> _Directions for this task_: For this exercise, repeat every line of the material exactly.

+++

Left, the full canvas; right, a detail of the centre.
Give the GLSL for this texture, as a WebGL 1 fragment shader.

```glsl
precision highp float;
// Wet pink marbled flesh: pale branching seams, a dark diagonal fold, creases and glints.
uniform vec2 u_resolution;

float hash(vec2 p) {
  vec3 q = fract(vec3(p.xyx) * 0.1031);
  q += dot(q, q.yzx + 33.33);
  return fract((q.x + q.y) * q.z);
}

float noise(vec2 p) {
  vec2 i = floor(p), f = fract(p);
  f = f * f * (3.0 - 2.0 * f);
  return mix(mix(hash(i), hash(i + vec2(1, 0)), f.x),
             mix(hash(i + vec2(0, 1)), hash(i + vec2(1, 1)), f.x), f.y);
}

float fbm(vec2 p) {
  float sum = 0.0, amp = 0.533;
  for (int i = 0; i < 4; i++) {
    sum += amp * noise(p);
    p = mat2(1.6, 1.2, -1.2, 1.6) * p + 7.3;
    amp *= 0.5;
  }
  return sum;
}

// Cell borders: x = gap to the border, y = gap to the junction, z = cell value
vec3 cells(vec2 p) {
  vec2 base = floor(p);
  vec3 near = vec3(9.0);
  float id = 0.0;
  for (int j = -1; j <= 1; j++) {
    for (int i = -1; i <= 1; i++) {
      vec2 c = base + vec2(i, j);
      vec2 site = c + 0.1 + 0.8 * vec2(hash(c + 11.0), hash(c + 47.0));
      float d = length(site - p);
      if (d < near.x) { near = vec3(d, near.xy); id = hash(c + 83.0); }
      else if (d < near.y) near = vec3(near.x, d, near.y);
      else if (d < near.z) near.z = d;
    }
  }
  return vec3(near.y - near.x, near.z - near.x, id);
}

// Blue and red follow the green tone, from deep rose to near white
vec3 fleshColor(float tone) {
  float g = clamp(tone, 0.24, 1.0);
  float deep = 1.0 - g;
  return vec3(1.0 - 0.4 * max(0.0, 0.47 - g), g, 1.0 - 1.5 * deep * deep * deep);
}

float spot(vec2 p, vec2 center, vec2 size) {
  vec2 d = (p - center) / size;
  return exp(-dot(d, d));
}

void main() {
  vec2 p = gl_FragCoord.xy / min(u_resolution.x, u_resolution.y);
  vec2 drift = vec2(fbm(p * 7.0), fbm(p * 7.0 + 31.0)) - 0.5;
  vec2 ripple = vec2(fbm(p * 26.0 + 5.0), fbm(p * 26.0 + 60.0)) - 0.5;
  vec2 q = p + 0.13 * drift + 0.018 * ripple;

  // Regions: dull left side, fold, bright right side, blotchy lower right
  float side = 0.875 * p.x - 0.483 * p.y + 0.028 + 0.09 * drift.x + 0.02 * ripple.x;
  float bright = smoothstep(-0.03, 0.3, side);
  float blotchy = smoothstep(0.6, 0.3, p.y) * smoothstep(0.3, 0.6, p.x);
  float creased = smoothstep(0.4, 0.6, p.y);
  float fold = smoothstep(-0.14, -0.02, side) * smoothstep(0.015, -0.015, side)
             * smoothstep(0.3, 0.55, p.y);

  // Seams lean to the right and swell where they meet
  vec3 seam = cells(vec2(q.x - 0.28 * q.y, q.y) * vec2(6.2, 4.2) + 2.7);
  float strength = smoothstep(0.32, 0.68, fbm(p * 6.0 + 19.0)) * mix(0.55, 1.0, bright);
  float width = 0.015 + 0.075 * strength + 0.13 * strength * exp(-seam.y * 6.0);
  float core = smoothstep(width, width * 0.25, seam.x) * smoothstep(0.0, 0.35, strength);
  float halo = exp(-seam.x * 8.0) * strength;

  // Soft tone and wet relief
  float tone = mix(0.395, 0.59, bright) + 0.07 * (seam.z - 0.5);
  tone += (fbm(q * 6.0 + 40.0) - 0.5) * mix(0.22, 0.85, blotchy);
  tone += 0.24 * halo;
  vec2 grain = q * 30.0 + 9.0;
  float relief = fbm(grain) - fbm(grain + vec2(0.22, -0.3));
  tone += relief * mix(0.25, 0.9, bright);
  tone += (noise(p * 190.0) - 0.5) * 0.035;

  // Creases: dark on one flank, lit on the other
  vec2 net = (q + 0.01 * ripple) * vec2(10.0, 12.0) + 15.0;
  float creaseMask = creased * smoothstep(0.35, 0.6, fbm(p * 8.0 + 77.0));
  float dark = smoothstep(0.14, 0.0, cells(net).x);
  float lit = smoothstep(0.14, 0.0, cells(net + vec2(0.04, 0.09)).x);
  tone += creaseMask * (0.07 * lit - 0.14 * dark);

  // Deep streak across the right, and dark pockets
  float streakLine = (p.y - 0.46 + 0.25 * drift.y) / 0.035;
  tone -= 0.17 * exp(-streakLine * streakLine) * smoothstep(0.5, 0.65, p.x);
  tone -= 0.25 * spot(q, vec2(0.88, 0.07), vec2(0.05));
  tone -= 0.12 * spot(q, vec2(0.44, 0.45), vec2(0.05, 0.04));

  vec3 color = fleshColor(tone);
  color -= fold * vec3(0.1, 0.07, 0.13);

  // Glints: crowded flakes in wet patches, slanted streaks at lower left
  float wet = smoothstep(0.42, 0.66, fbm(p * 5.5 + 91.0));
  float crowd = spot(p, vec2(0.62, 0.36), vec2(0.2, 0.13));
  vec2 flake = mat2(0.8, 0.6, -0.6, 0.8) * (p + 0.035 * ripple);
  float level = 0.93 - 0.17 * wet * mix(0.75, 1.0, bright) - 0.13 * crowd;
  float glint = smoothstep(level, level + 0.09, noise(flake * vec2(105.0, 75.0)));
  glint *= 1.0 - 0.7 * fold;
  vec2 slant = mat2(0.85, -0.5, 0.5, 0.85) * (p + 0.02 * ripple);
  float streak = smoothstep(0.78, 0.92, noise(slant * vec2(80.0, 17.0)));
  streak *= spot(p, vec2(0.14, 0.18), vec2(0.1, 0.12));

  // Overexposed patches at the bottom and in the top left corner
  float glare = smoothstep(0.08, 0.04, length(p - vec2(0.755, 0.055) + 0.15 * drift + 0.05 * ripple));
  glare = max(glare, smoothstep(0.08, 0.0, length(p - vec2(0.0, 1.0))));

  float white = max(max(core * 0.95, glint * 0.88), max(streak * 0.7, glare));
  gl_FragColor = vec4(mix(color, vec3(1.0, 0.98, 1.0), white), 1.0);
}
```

+++

> _Response to the exercise_:
Left, the full canvas; right, a detail of the centre.
Give the GLSL for this texture, as a WebGL 1 fragment shader.

```glsl
precision highp float;
// Wet pink marbled flesh: pale branching seams, a dark diagonal fold, creases and glints.
uniform vec2 u_resolution;

float hash(vec2 p) {
  vec3 q = fract(vec3(p.xyx) * 0.1031);
  q += dot(q, q.yzx + 33.33);
  return fract((q.x + q.y) * q.z);
}

float noise(vec2 p) {
  vec2 i = floor(p), f = fract(p);
  f = f * f * (3.0 - 2.0 * f);
  return mix(mix(hash(i), hash(i + vec2(1, 0)), f.x),
             mix(hash(i + vec2(0, 1)), hash(i + vec2(1, 1)), f.x), f.y);
}

float fbm(vec2 p) {
  float sum = 0.0, amp = 0.533;
  for (int i = 0; i < 4; i++) {
    sum += amp * noise(p);
    p = mat2(1.6, 1.2, -1.2, 1.6) * p + 7.3;
    amp *= 0.5;
  }
  return sum;
}

// Cell borders: x = gap to the border, y = gap to the junction, z = cell value
vec3 cells(vec2 p) {
  vec2 base = floor(p);
  vec3 near = vec3(9.0);
  float id = 0.0;
  for (int j = -1; j <= 1; j++) {
    for (int i = -1; i <= 1; i++) {
      vec2 c = base + vec2(i, j);
      vec2 site = c + 0.1 + 0.8 * vec2(hash(c + 11.0), hash(c + 47.0));
      float d = length(site - p);
      if (d < near.x) { near = vec3(d, near.xy); id = hash(c + 83.0); }
      else if (d < near.y) near = vec3(near.x, d, near.y);
      else if (d < near.z) near.z = d;
    }
  }
  return vec3(near.y - near.x, near.z - near.x, id);
}

// Blue and red follow the green tone, from deep rose to near white
vec3 fleshColor(float tone) {
  float g = clamp(tone, 0.24, 1.0);
  float deep = 1.0 - g;
  return vec3(1.0 - 0.4 * max(0.0, 0.47 - g), g, 1.0 - 1.5 * deep * deep * deep);
}

float spot(vec2 p, vec2 center, vec2 size) {
  vec2 d = (p - center) / size;
  return exp(-dot(d, d));
}

void main() {
  vec2 p = gl_FragCoord.xy / min(u_resolution.x, u_resolution.y);
  vec2 drift = vec2(fbm(p * 7.0), fbm(p * 7.0 + 31.0)) - 0.5;
  vec2 ripple = vec2(fbm(p * 26.0 + 5.0), fbm(p * 26.0 + 60.0)) - 0.5;
  vec2 q = p + 0.13 * drift + 0.018 * ripple;

  // Regions: dull left side, fold, bright right side, blotchy lower right
  float side = 0.875 * p.x - 0.483 * p.y + 0.028 + 0.09 * drift.x + 0.02 * ripple.x;
  float bright = smoothstep(-0.03, 0.3, side);
  float blotchy = smoothstep(0.6, 0.3, p.y) * smoothstep(0.3, 0.6, p.x);
  float creased = smoothstep(0.4, 0.6, p.y);
  float fold = smoothstep(-0.14, -0.02, side) * smoothstep(0.015, -0.015, side)
             * smoothstep(0.3, 0.55, p.y);

  // Seams lean to the right and swell where they meet
  vec3 seam = cells(vec2(q.x - 0.28 * q.y, q.y) * vec2(6.2, 4.2) + 2.7);
  float strength = smoothstep(0.32, 0.68, fbm(p * 6.0 + 19.0)) * mix(0.55, 1.0, bright);
  float width = 0.015 + 0.075 * strength + 0.13 * strength * exp(-seam.y * 6.0);
  float core = smoothstep(width, width * 0.25, seam.x) * smoothstep(0.0, 0.35, strength);
  float halo = exp(-seam.x * 8.0) * strength;

  // Soft tone and wet relief
  float tone = mix(0.395, 0.59, bright) + 0.07 * (seam.z - 0.5);
  tone += (fbm(q * 6.0 + 40.0) - 0.5) * mix(0.22, 0.85, blotchy);
  tone += 0.24 * halo;
  vec2 grain = q * 30.0 + 9.0;
  float relief = fbm(grain) - fbm(grain + vec2(0.22, -0.3));
  tone += relief * mix(0.25, 0.9, bright);
  tone += (noise(p * 190.0) - 0.5) * 0.035;

  // Creases: dark on one flank, lit on the other
  vec2 net = (q + 0.01 * ripple) * vec2(10.0, 12.0) + 15.0;
  float creaseMask = creased * smoothstep(0.35, 0.6, fbm(p * 8.0 + 77.0));
  float dark = smoothstep(0.14, 0.0, cells(net).x);
  float lit = smoothstep(0.14, 0.0, cells(net + vec2(0.04, 0.09)).x);
  tone += creaseMask * (0.07 * lit - 0.14 * dark);

  // Deep streak across the right, and dark pockets
  float streakLine = (p.y - 0.46 + 0.25 * drift.y) / 0.035;
  tone -= 0.17 * exp(-streakLine * streakLine) * smoothstep(0.5, 0.65, p.x);
  tone -= 0.25 * spot(q, vec2(0.88, 0.07), vec2(0.05));
  tone -= 0.12 * spot(q, vec2(0.44, 0.45), vec2(0.05, 0.04));

  vec3 color = fleshColor(tone);
  color -= fold * vec3(0.1, 0.07, 0.13);

  // Glints: crowded flakes in wet patches, slanted streaks at lower left
  float wet = smoothstep(0.42, 0.66, fbm(p * 5.5 + 91.0));
  float crowd = spot(p, vec2(0.62, 0.36), vec2(0.2, 0.13));
  vec2 flake = mat2(0.8, 0.6, -0.6, 0.8) * (p + 0.035 * ripple);
  float level = 0.93 - 0.17 * wet * mix(0.75, 1.0, bright) - 0.13 * crowd;
  float glint = smoothstep(level, level + 0.09, noise(flake * vec2(105.0, 75.0)));
  glint *= 1.0 - 0.7 * fold;
  vec2 slant = mat2(0.85, -0.5, 0.5, 0.85) * (p + 0.02 * ripple);
  float streak = smoothstep(0.78, 0.92, noise(slant * vec2(80.0, 17.0)));
  streak *= spot(p, vec2(0.14, 0.18), vec2(0.1, 0.12));

  // Overexposed patches at the bottom and in the top left corner
  float glare = smoothstep(0.08, 0.04, length(p - vec2(0.755, 0.055) + 0.15 * drift + 0.05 * ripple));
  glare = max(glare, smoothstep(0.08, 0.0, length(p - vec2(0.0, 1.0))));

  float white = max(max(core * 0.95, glint * 0.88), max(streak * 0.7, glare));
  gl_FragColor = vec4(mix(color, vec3(1.0, 0.98, 1.0), white), 1.0);
}
```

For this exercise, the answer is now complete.